The Beezer (called The Beezer and Topper in its last three years) was a British children's comic from D.C. Thomson & Co. Ltd that ran from 1956 to 1993. It also published an annual from 1957 to 2003, outliving the magazine itself by a decade.
This is the fifth of those annuals and it's gorgeous. It's the kind of full colour book that makes you want to read it in gloves, because it's got no photos. Everything that today would be a photo is instead a painting. The filler articles are, literally, works of art. (What's more, even their text is cool. I was reading out bits aloud to Tomoko. They've got a double-page spread on Crufts, the international dog show, for instance. Apparently that was founded by a man called Charles Cruft who didn't himself own a dog. He was a cat person.)

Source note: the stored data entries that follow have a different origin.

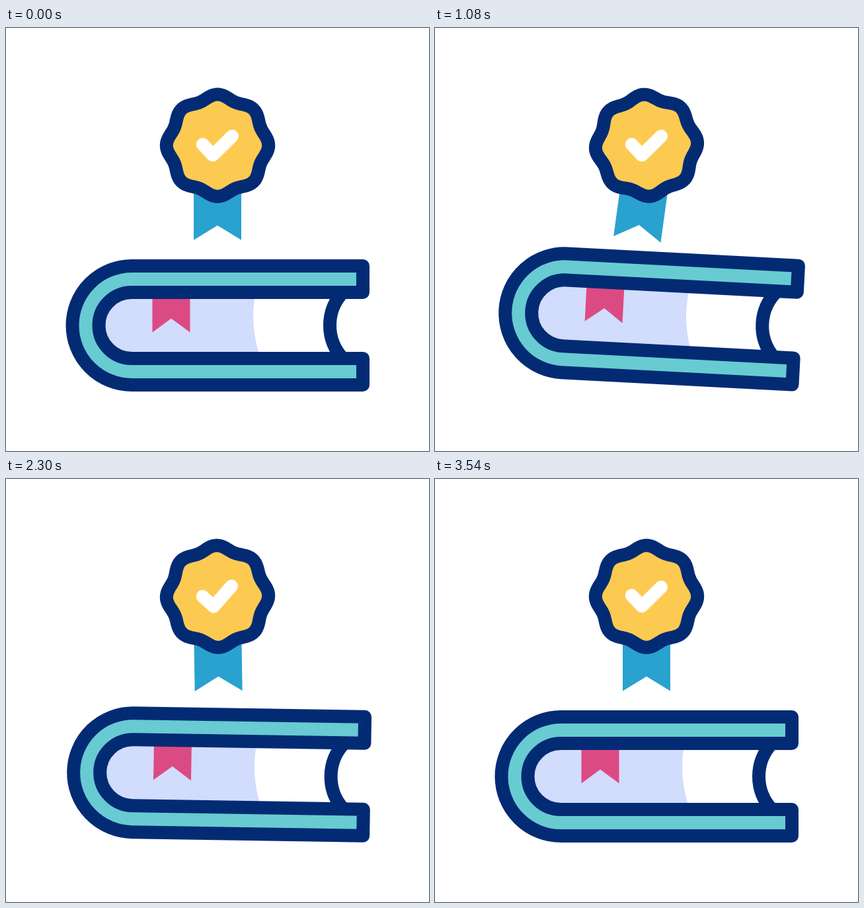
Write an HTML page with a canvas that moves like this. It is 640 px wide and 640 px high and loops after 3600 ms.

```html
<!DOCTYPE html>
<html lang="en">
<head>
<meta charset="utf-8">
<title>Book and badge</title>
<style>
  html, body { margin: 0; width: 100%; height: 100%; overflow: hidden; background: #fff; }
  canvas { display: block; width: 640px; height: 640px; }
</style>
</head>
<body>
<canvas id="stage" width="640" height="640"></canvas>
<script>
const ctx = document.getElementById('stage').getContext('2d');
const LOOP = 3600;
const SPIN_TIME = 1180;
const NAVY = '#032b74', TEAL = '#68cbd1', LAVENDER = '#d2dcfc', PINK = '#dc4a84';
const BLUE = '#29a2cf', YELLOW = '#fdca51', WHITE = '#fff';
const BADGE = { x: 320, y: 177.7 };

// Tracks are lists of [time in ms, value].
const rock = [[0, 0], [480, -4], [820, 0], [1090, 3], [1450, 0], [2020, -2], [2110, 0], [2215, 1], [2560, 0]];
const ribbonSwing = [[0, 0], [400, -12.1], [1160, 8.4], [2080, -3], [2600, 2.5], [3150, 0]];
const badgeWiggle = [[1650, 0], [2040, -7.3], [2620, 7.2], [3120, 0]];
const checkWiggle = [[1650, 0], [2040, -13], [2620, 8.2], [3120, 0]];
const checkScale = [[0, 1], [280, 0], [700, 0], [1050, 1]];

const easeInOut = u => (1 - Math.cos(Math.PI * u)) / 2;
// Fast at rest, slow at the top of each tilt.
const rockEase = (u, from) => from === 0 ? Math.sin(u * Math.PI / 2) : 1 - Math.cos(u * Math.PI / 2);

function sample(track, t, ease = easeInOut) {
  if (t <= track[0][0]) return track[0][1];
  for (let i = 1; i < track.length; i++) {
    const [t0, a] = track[i - 1], [t1, b] = track[i];
    if (t < t1) return a + (b - a) * ease((t - t0) / (t1 - t0), a);
  }
  return track[track.length - 1][1];
}

// Cubic bezier (.5, 0, .5, 1), solved by bisection.
function spinEase(x) {
  let lo = 0, hi = 1;
  for (let i = 0; i < 24; i++) {
    const s = (lo + hi) / 2;
    if (1.5 * s - 1.5 * s * s + s * s * s < x) lo = s; else hi = s;
  }
  return lo * lo * (3 - 2 * lo);
}

function rotated(x, y, degrees, draw) {
  ctx.save();
  ctx.translate(x, y);
  ctx.rotate(degrees * Math.PI / 180);
  ctx.translate(-x, -y);
  draw();
  ctx.restore();
}

function fillShape(color) {
  ctx.fillStyle = color;
  ctx.fill();
}

function strokeShape(color, width) {
  ctx.strokeStyle = color;
  ctx.lineWidth = width;
  ctx.stroke();
}

function swallowtail(left, right, top, bottom, notch, color) {
  ctx.beginPath();
  ctx.moveTo(left, top);
  ctx.lineTo(right, top);
  ctx.lineTo(right, bottom);
  ctx.lineTo((left + right) / 2, notch);
  ctx.lineTo(left, bottom);
  ctx.closePath();
  fillShape(color);
}

function drawBook() {
  const cx = 190.5, cy = 450, quarter = Math.PI / 2;

  ctx.beginPath();
  ctx.moveTo(376.7, 405);
  ctx.lineTo(cx, 405);
  ctx.arc(cx, cy, 45, -quarter, quarter, true);
  ctx.lineTo(383.7, 495);
  ctx.quadraticCurveTo(368.9, 450, 376.7, 405);
  fillShape(LAVENDER);

  swallowtail(221.5, 278.5, 402, 460.5, 439.5, PINK);

  const edge = Math.asin(50 / 73);
  ctx.beginPath();
  ctx.arc(563, cy, 73, Math.PI - edge, Math.PI + edge);
  strokeShape(NAVY, 20);

  ctx.beginPath();
  ctx.moveTo(540, 360);
  ctx.lineTo(cx, 360);
  ctx.arc(cx, cy, 90, -quarter, quarter, true);
  ctx.lineTo(540, 540);
  ctx.lineTo(540, 500);
  ctx.lineTo(cx, 500);
  ctx.arc(cx, cy, 50, quarter, -quarter);
  ctx.lineTo(540, 400);
  ctx.closePath();
  fillShape(TEAL);
  strokeShape(NAVY, 20);
}

function drawBadge() {
  ctx.beginPath();
  for (let deg = 0; deg < 360; deg += 1.5) {
    const a = deg * Math.PI / 180;
    const r = 73.9 + 3.3 * Math.cos(8 * a);
    ctx.lineTo(BADGE.x + r * Math.cos(a), BADGE.y + r * Math.sin(a));
  }
  ctx.closePath();
  fillShape(YELLOW);
  strokeShape(NAVY, 20);
}

function drawCheck(scale) {
  if (scale <= 0) return;
  ctx.translate(BADGE.x, BADGE.y);
  ctx.scale(scale, scale);
  ctx.beginPath();
  ctx.moveTo(-22.5, -1.7);
  ctx.lineTo(-7, 14.8);
  ctx.lineTo(22.3, -14.2);
  strokeShape(WHITE, 19.5);
}

function drawBookTilted(t) {
  const tilt = sample(rock, t, rockEase);
  rotated(tilt < 0 ? 91 : 550, 550, tilt, drawBook);
}

function drawAward(t) {
  const spin = 360 * spinEase(Math.min(t / SPIN_TIME, 1));
  rotated(BADGE.x, 217, sample(ribbonSwing, t),
    () => swallowtail(284, 356, 225, 320.8, 298.8, BLUE));
  rotated(BADGE.x, BADGE.y, spin + sample(badgeWiggle, t), drawBadge);
  rotated(BADGE.x, BADGE.y, sample(checkWiggle, t),
    () => drawCheck(sample(checkScale, t)));
}

function render(now) {
  const t = now % LOOP;
  ctx.fillStyle = WHITE;
  ctx.fillRect(0, 0, 640, 640);
  ctx.lineCap = ctx.lineJoin = 'round';
  drawBookTilted(t);
  drawAward(t);
}

const start = performance.now();
function tick() {
  render(performance.now() - start);
  requestAnimationFrame(tick);
}
tick();
</script>
</body>
</html>
```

Similarly, the comic strips are all in colour. (Not duotone.) There's even a non-comedic adventure strip called Showboat Circus that I didn't realise at first was telling a story, because it looked like another of those beautifully painted filler articles.
The strips aren't that great, though. Some I like, but they tend to be somewhere between "forgettable" and "I didn't mind it".
BABY CROCKETT (1956, Bill Ritchie) = a long-running strip that even crossed over into other magazines, but you'd never guess that from his strips here. He's a young child who does harmless childlike things. I don't mind him, but it's the kind of gentle humour that only sometimes could be said to have a joke.
POP, DICK AND HARRY (1956, Tom Bannister) = the only strip that ran in The Beezer from its first to its last issue. It's bland and at its worst can deliver a simple joke so poorly that it becomes unfunny.
THE BANANA BUNCH (1956, Leo Baxendale) = don't actually get a strip. Instead, they get a six-page short story, two detail-filled splash pages and a sequence of narrated musical panels. I haven't seen that format before. Anyway, they're a gang of children called Brainey, Dopey, Fatty, Tiny, Scruffy, etc. They seem okay.
WOOLLY WEST (1959, Bill Ritchie) = a dozy cowboy. His second strip here ends in quite a good pun.
COLONEL BLINK (1958, Tom Bannister) = a colonel who's so short-sighted that he's functionally blind. He drives a car from the Victorian era. This strip's actually okay. I laughed once.
GINGER (1956, Dudley D. Watkins) = the magazine's cover star. He reminded me of the Broons, which makes sense since Watkins created them too (and Oor Wullie). Again, it's gentle humour.
OH, CALAMITY! JANE (1956, Hugh Morren) = as with the Banana Bunch, only gets those comedy splash pages. She works well in them, though, since the format fits the character's one simple joke. (Jane innocently does something stupid. Chaos ensues.)
MIGUEL THE MATADOR (1959, Bob McGrath) = ees quite funny, eef you can take ze accents.
PUSS 'N' BUTCH (couldn't find anything by googling) = Tom and Jerry rip-off, but with a cat and a dog. Amusingly violent.
MERRY HOOD AND HIS ROBBIN MEN (1959, George Martin) = has the book's ugliest example of "this week's ending is rubbish, so let's tack on some lame wordplay." The best thing about this strip is its title.
THE MOONKIDS (couldn't find anything by googling) = they only get comedy splash pages, but they're great. They're little fat aliens who run wild, like Gremlins.
THE HILLYS AND THE BILLIES (1956, George Martin) = my favourite strip in the book. It's about two feuding groups, like the Jocks and the Geordies in The Dandy... but even more violent. "Let's get our guns loaded!" "Luv'ly bullets!" They also use dynamite. No one gets killed, but that's a stone-cold miracle.
At the same time, though, they're lovable.
The straight adventure stuff is fine. Six pages each, no problems. Pleasingly, Yellow-Eye manages to be set in India without being racist.
This annual is much less dense than its Beano contemporaries, but the production values are far higher. It's shorter and simpler. Its strips can be read more quickly. It's also quite nice.